The War on Science
The March for Science in Washington DC, and in more than 600 cities around the world, was held this year on April 22, Earth Day. Although the organizers proclaimed the march was to support science, in reality, it was clearly a march protesting against President Donald Trump and his anti-science positions. Trump has referred to climate change as a “hoax.” He has supported funding cuts to the National Science Foundation, the National Institute of Health, the Environmental Protection Agency, and other science-related government organizations. This March for Science and related activities were unprecedented for the scientific community. The current Trump-led attack on science is put into perspective in Shawn Otto’s excellent book, The War on Science, which describes the history of this and other anti-science movements especially in the United States.
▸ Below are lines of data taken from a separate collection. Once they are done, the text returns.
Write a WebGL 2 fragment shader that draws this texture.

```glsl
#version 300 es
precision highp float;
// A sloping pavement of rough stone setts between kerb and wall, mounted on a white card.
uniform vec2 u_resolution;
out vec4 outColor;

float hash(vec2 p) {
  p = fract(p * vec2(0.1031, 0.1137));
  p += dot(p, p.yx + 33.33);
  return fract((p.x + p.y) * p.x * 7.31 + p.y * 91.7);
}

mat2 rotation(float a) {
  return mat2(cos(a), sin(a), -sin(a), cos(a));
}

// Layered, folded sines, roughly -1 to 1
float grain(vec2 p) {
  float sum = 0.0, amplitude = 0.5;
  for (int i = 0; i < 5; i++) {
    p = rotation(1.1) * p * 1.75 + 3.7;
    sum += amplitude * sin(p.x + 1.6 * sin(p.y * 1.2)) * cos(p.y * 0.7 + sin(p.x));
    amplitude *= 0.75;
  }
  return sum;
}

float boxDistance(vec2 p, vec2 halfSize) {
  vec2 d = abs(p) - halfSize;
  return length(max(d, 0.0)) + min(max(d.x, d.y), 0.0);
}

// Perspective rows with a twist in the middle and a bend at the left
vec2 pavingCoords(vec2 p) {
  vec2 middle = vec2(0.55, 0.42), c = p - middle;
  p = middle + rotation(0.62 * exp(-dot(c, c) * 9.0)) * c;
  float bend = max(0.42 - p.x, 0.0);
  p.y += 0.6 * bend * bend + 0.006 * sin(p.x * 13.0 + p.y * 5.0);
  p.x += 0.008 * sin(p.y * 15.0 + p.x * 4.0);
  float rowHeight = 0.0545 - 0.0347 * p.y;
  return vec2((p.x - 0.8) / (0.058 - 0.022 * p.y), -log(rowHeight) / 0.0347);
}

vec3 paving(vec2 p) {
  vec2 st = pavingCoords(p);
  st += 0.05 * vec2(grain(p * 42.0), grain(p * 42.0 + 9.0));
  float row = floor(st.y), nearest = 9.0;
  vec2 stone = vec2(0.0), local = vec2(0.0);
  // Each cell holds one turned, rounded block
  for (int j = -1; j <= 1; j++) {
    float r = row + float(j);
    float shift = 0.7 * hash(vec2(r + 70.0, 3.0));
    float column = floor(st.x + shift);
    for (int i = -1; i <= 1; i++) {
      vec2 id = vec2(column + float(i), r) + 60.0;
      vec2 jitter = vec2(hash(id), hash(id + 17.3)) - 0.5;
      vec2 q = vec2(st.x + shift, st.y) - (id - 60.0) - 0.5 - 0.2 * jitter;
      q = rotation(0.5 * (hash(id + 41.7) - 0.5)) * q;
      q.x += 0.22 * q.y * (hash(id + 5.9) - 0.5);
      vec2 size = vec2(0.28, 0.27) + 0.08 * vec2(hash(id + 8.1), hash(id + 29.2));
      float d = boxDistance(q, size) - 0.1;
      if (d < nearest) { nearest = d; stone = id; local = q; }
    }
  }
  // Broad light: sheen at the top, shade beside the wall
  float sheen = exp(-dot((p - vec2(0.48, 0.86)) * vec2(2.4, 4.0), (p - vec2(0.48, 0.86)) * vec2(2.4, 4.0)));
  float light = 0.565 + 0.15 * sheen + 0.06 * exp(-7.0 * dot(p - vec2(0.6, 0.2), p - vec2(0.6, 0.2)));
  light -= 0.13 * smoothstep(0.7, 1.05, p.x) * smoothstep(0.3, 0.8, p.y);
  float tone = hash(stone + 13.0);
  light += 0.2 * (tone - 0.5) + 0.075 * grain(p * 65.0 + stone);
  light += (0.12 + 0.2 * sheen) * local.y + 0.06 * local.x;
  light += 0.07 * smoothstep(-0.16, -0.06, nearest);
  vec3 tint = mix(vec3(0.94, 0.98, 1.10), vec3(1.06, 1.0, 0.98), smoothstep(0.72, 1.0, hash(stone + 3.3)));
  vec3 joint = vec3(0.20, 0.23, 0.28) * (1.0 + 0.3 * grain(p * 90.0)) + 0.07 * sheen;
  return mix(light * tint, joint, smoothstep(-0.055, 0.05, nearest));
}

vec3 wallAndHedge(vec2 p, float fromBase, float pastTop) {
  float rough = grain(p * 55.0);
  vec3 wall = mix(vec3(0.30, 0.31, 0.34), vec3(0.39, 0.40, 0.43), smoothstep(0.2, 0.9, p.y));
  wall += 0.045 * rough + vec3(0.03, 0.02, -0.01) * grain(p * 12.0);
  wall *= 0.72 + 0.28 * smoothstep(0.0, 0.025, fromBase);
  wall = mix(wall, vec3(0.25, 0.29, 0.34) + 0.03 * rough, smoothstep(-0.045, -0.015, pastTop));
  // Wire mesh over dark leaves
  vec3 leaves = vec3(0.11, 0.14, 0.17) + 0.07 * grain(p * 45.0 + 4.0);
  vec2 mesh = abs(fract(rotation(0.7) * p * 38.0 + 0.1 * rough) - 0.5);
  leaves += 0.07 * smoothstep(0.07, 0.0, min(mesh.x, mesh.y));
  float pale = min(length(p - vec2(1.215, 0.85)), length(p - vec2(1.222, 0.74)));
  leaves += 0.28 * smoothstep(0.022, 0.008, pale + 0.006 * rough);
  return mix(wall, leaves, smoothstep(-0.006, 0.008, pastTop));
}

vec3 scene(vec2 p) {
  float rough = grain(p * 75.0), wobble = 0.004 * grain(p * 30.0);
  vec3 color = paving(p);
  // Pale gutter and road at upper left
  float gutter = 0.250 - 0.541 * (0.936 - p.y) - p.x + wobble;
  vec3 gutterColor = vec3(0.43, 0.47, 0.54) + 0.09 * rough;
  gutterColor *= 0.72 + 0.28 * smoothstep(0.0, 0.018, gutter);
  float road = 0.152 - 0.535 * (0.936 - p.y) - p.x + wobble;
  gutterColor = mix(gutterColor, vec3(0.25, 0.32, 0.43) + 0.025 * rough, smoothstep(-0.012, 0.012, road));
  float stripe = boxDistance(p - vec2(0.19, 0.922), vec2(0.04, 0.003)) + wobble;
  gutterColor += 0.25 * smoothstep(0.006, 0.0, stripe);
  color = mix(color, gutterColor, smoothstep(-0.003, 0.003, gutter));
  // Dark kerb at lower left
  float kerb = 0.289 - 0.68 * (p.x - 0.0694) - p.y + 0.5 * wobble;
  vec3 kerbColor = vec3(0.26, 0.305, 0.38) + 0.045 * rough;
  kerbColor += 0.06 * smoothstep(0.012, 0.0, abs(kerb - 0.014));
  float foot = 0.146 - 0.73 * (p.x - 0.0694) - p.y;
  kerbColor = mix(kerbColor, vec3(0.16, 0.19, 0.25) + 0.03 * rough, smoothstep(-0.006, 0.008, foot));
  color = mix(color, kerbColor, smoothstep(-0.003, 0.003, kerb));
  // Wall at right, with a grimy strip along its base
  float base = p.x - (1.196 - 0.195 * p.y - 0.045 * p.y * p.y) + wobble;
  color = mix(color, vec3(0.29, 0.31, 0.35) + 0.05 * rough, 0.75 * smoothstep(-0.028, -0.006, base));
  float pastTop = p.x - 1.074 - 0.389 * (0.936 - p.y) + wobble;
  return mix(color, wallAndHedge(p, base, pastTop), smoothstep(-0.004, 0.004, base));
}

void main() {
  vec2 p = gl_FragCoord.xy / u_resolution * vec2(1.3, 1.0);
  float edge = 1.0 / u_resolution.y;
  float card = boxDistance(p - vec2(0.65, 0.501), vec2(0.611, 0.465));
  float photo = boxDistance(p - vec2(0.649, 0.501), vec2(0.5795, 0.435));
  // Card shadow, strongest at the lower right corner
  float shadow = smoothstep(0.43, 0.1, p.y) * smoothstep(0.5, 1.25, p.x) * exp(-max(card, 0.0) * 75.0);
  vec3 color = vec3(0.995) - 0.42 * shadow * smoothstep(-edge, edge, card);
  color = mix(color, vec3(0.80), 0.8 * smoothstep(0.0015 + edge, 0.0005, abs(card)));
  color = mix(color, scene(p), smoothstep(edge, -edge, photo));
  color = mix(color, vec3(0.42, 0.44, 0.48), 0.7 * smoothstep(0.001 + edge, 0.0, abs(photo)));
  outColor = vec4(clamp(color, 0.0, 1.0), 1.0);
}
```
One example Otto discusses is William Proxmire, Democratic U. S. Senator from Wisconsin, who established his Golden Fleece Awards for what, in his opinion, was wasteful government spending on scientific research projects. The Proxmire attack on science targeted the United States Department of Defense, Bureau of Land Management, National Park Service, and National Science Foundation. His attacks lasted from 1975 to 1988 creating adverse publicity and reducing public support for scientific research. Fortunately, he retired from his Senate position in 1988 but similar types of “awards” live on with other organizations that condemn government spending of taxpayer money on scientific research.
Anti-science is also still alive and well today in Dayton, Tennessee. Dayton is the location of the 1925 “Monkey Trial” of John Scopes, a science teacher at the local high school. In May 1925, the Tennessee legislature enacted the Butler Act, making it illegal to teach evolution or that man had developed from a lower form of life. To challenge the law, local citizens persuaded Scopes to state that he had taught evolutionary concepts to his high school class.
Scopes was arrested, tried at the Rhea County Courthouse in Dayton in a trial that lasted eleven days, found guilty and fined $100. Williams Jennings Bryan was one of the prosecutors; Clarence Darrow defended Scopes. The verdict against Scopes was later overturned on a technicality, but the Butler Act remained Tennessee law for 42 years until it was finally overturned in 1967. The trial drew newspaper reporters from around the country and was later the focus of the stage play and the Academy Award winning movie Inherit the Wind.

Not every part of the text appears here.